KKR continues its high street raid

The UK high street continues to be the main focus of

private equity bid talk, as traders await a higher offer for Alliance Boots from US private equity firm KKR.

On Tuesday Alliance Boots’ share price was trading at a 3% premium to the initial £10 per share cash approach made by KKR and Stefano Pessina, the deputy chairman of the UK health and beauty retail chain. He is also a 15% shareholder in the group.

The board of Alliance Boots, led by chairman Sir Nigel Rudd, along with its financial adviser Goldman Sachs rejected the £9.67bn bid proposal on Monday on the grounds that it undervalued the company.

Now, it has emerged that US bank Merrill Lynch has swapped sides, quitting Boots as one of its three brokers to advise KKR and Pessina on their bid.

One of the preconditions they had both set for a bid to go ahead was to have the backing of Alliance Boots’ board. Without it, KKR will have to raise its proposal price, walk away, or go hostile. The latter is unlikely, not only because limited partners do not like to be associated with these situations but also due to the negative feeling surrounding the industry at the moment. However sources suggested that if Pessina/KKR does raise its offer, a substantive rise is unlikely.

The Boots bid is one of the rare occasions that KKR has not partnered with a fellow financial buyer to pursue a retail target. But it is the latest in a long list of global retail investments by the fund. At the beginning of the week, for example, KKR agreed to buy Dollar General, a listed discount retailer in the US for about US$7.3bn.

KKR is also involved in the consortium currently considering a bid for J Sainsbury and there has been some doubt as to whether it can feasibly chase both companies’ at once. However, the market still believes that J Sainsbury is likely to receive a bid from the private equity consortium headed by CVC Capital Partners.

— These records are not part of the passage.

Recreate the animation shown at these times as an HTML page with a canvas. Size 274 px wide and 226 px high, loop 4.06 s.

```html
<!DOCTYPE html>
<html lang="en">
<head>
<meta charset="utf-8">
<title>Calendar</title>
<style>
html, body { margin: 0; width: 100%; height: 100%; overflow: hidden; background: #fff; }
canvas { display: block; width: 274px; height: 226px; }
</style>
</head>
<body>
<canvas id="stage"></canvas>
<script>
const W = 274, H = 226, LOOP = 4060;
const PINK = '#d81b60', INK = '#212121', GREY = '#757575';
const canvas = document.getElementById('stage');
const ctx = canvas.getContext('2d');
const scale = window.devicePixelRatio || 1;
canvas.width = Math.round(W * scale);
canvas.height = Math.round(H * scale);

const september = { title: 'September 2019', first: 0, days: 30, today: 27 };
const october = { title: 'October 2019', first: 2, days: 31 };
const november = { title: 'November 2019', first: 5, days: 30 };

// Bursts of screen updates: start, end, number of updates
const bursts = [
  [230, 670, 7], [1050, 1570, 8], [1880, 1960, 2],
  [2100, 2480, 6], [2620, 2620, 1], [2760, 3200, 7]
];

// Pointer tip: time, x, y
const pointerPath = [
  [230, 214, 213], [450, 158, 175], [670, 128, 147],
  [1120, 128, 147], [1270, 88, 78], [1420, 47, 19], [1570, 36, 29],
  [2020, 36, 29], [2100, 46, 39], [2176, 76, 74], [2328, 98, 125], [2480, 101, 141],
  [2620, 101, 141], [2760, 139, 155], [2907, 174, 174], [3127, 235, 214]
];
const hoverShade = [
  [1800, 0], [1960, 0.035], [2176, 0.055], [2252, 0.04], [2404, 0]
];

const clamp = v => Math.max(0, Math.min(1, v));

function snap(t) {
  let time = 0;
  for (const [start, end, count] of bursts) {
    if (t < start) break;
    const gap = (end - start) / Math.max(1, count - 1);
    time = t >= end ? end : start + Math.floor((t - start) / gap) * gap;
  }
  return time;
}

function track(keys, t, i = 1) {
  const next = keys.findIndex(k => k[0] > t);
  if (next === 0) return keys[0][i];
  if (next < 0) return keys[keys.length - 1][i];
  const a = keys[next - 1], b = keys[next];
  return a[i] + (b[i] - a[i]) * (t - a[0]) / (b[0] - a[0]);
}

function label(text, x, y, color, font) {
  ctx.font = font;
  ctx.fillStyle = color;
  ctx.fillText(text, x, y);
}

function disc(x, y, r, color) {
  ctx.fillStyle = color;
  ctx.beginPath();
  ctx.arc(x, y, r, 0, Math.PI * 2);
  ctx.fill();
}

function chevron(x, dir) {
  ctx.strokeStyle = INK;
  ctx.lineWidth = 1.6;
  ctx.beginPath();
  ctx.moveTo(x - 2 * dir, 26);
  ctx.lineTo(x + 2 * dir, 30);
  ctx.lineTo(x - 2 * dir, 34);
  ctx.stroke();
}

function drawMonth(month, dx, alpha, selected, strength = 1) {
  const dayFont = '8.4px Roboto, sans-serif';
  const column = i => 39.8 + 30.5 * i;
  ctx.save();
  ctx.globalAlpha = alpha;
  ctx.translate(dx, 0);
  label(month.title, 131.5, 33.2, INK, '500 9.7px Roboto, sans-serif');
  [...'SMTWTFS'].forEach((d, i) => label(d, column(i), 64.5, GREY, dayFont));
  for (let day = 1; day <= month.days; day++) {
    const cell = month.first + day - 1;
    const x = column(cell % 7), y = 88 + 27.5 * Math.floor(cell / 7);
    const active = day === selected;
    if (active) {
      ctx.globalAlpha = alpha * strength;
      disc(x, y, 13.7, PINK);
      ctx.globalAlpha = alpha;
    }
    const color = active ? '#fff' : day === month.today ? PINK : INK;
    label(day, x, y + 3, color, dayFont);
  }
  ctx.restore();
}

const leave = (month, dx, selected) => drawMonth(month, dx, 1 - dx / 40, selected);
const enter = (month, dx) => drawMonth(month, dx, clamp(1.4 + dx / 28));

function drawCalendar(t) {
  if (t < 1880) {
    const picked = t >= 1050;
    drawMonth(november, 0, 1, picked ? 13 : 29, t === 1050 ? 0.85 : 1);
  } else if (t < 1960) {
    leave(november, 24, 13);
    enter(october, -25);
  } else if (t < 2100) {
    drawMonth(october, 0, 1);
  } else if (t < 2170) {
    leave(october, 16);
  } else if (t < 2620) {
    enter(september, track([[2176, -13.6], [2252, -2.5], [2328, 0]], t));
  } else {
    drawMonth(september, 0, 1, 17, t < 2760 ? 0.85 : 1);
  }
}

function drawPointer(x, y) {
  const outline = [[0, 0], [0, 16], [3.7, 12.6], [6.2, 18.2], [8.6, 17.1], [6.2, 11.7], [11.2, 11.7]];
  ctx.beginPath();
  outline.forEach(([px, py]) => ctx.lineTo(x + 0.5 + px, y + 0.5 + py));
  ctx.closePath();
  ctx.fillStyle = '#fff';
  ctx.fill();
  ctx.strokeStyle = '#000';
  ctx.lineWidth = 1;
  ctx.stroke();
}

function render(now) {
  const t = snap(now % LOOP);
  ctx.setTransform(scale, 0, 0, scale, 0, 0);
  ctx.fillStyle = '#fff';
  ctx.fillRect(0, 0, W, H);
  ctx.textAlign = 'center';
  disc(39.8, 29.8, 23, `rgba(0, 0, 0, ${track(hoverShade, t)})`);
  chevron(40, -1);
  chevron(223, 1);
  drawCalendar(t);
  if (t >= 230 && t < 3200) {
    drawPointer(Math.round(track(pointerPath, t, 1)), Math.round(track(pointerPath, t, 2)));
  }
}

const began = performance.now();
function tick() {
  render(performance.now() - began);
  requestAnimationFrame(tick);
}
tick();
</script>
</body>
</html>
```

Sources suggest that if KKR did pull out of the consortium because of its Boots bid, other private equity firms such as Cinven and Bain would be waiting in the wings to take its place.

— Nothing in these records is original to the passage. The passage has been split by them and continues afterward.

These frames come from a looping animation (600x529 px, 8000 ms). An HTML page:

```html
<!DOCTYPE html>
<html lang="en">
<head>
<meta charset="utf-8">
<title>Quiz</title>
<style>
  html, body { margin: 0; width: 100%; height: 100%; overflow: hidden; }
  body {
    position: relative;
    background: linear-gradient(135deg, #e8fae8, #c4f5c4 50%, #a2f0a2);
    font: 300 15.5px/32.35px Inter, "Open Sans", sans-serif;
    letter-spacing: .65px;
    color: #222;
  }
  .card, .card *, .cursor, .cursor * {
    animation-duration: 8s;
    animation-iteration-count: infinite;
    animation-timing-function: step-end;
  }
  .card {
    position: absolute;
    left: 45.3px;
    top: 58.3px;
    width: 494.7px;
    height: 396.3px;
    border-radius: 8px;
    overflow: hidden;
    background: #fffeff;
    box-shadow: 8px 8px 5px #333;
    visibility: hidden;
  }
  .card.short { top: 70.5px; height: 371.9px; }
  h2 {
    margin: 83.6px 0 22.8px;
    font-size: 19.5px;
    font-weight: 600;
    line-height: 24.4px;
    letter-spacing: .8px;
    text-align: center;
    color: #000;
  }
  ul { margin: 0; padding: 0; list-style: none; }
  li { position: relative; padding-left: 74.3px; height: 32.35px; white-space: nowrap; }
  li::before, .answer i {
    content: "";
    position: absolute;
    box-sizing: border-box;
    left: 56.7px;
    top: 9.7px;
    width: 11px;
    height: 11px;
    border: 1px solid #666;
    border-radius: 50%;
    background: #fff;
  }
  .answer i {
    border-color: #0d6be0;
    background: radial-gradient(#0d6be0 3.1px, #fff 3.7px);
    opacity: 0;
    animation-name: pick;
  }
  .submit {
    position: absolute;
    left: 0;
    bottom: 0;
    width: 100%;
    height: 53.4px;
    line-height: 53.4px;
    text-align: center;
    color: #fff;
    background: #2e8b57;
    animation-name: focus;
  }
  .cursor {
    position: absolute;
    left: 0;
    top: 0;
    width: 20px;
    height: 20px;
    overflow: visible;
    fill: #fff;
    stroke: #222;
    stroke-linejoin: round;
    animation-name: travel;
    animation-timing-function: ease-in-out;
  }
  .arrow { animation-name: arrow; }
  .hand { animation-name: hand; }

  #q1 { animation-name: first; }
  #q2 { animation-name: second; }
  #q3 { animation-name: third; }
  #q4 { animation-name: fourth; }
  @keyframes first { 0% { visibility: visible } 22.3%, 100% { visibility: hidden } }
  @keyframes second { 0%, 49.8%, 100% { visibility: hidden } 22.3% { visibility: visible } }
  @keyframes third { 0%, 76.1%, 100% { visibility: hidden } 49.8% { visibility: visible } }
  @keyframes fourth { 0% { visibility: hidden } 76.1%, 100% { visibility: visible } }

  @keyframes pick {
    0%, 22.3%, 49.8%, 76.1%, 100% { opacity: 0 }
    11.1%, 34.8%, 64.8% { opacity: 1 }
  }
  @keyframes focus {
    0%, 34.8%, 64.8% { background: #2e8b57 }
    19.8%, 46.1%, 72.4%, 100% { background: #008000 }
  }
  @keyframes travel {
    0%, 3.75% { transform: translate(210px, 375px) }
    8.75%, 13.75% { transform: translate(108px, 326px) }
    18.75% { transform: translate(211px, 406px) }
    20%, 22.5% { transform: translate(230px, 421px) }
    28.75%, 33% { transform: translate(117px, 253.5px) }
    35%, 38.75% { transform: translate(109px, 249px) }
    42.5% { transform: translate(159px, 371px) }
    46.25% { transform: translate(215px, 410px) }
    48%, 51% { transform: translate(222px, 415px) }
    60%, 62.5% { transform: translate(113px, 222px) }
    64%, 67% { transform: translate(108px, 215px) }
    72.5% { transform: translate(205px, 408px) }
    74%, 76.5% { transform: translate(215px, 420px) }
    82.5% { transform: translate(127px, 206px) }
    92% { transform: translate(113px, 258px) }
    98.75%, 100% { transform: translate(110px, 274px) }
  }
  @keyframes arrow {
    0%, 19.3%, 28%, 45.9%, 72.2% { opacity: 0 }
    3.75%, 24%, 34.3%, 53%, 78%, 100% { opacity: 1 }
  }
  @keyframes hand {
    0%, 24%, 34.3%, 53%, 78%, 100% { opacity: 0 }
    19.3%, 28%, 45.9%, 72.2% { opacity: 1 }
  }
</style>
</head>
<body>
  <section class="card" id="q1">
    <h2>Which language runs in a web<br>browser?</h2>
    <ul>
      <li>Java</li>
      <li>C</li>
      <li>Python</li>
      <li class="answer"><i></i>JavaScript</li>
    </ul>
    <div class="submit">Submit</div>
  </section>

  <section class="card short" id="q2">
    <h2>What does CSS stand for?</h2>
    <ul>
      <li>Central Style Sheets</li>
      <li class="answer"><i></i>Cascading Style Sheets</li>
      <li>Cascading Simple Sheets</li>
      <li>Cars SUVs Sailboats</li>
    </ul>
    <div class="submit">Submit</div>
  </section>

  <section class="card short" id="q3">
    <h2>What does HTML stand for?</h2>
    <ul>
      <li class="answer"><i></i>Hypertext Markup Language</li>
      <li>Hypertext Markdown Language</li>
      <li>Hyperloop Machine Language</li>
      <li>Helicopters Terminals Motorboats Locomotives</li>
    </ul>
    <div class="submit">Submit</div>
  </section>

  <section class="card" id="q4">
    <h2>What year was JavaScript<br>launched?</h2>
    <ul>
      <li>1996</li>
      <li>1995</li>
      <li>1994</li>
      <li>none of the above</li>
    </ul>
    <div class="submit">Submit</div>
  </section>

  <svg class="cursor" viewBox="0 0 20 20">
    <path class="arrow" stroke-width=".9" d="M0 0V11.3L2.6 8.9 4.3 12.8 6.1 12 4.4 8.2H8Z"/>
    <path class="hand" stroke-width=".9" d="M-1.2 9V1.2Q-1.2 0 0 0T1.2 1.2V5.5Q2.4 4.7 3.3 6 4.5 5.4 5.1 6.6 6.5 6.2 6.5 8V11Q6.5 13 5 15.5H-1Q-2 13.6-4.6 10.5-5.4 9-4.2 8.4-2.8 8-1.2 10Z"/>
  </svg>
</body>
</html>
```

A spokesman for the consortium told Thomson Financial that it had had “communication” with the board of Sainsbury with regard to a possible offer but had not discussed an indicative price. A report in the Times on March 14 claimed that CVC had revealed draft details of its takeover plan, including giving an indication of a price above 550p a share at a meeting held this week. However, that was denied by a CVC spokesman.

“There has been contact between the two parties but it’s not true that we have discussed a price of 550p and above,” the spokesman said.

Under the Takeover Panel’s “put up or shut up” ruling, the consortium, which also comprises Kohlberg Kravis Roberts (KKR), Blackstone Group, and Texas Pacific Group, must announce a firm intention to make an offer for the UK’s third largest supermarket group by April 13 or walk away. It is also understood that the private equity group is only likely to proceed with an offer if it has the backing of the Sainsbury board.

Sainsbury shares were trading at 527p on March 14, up 6-1/2p, valuing the company at just under £9.8bn (€14.3bn).

The shares have risen sharply from a level of 445-1/4p before last month’s announcement that the consortium was assessing a bid, which analysts say lengthens the odds against an offer materialising. Some analysts believe the consortium will wait for a significant fall in the share price before making a bid. A deal at 550p would value Sainsbury at about £10.2bn (€14.9bn).

Henry Gibbon, Adam Durchslag